* **DATA PROVIDED**:
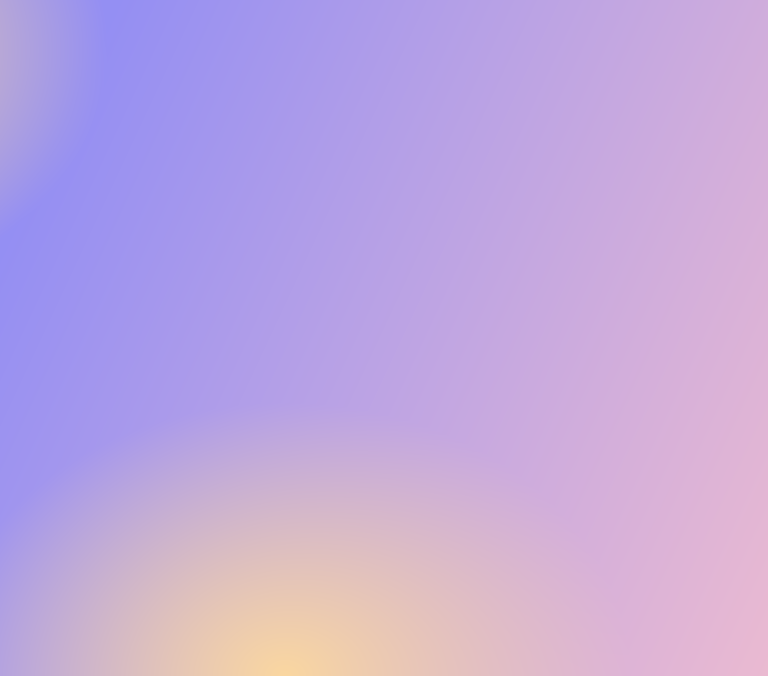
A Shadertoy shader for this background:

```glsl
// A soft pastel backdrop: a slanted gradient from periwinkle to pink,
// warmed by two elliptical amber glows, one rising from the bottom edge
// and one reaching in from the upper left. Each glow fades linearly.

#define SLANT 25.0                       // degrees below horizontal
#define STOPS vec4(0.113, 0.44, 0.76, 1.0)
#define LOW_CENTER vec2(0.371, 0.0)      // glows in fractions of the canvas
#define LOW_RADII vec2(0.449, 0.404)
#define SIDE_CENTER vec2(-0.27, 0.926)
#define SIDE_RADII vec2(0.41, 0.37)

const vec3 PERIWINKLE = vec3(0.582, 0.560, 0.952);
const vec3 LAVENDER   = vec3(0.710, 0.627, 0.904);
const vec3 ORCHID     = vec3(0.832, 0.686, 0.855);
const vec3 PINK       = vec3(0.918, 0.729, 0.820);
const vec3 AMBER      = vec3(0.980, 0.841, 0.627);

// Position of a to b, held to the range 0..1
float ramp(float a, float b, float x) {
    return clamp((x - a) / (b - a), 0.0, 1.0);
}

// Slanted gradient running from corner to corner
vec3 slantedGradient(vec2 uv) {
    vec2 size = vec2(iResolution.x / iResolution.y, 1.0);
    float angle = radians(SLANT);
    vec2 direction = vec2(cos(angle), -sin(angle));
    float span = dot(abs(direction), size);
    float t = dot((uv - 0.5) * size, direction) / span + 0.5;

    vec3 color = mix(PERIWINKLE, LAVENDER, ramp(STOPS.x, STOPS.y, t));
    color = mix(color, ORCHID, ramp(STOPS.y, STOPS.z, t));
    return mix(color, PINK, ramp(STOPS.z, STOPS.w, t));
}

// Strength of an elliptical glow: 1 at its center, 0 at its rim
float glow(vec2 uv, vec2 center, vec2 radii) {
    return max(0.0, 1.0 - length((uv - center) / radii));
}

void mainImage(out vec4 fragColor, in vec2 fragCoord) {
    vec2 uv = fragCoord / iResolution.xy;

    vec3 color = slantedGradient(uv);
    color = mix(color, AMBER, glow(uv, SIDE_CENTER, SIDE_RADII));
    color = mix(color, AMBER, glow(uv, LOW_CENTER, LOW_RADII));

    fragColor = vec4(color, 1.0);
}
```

* **EXERCISE DIRECTIONS**:
In the records above, find every line containing the word "float" and show it.

* **SOLUTION**:
float ramp(float a, float b, float x) {
    float angle = radians(SLANT);
    float span = dot(abs(direction), size);
    float t = dot((uv - 0.5) * size, direction) / span + 0.5;
float glow(vec2 uv, vec2 center, vec2 radii) {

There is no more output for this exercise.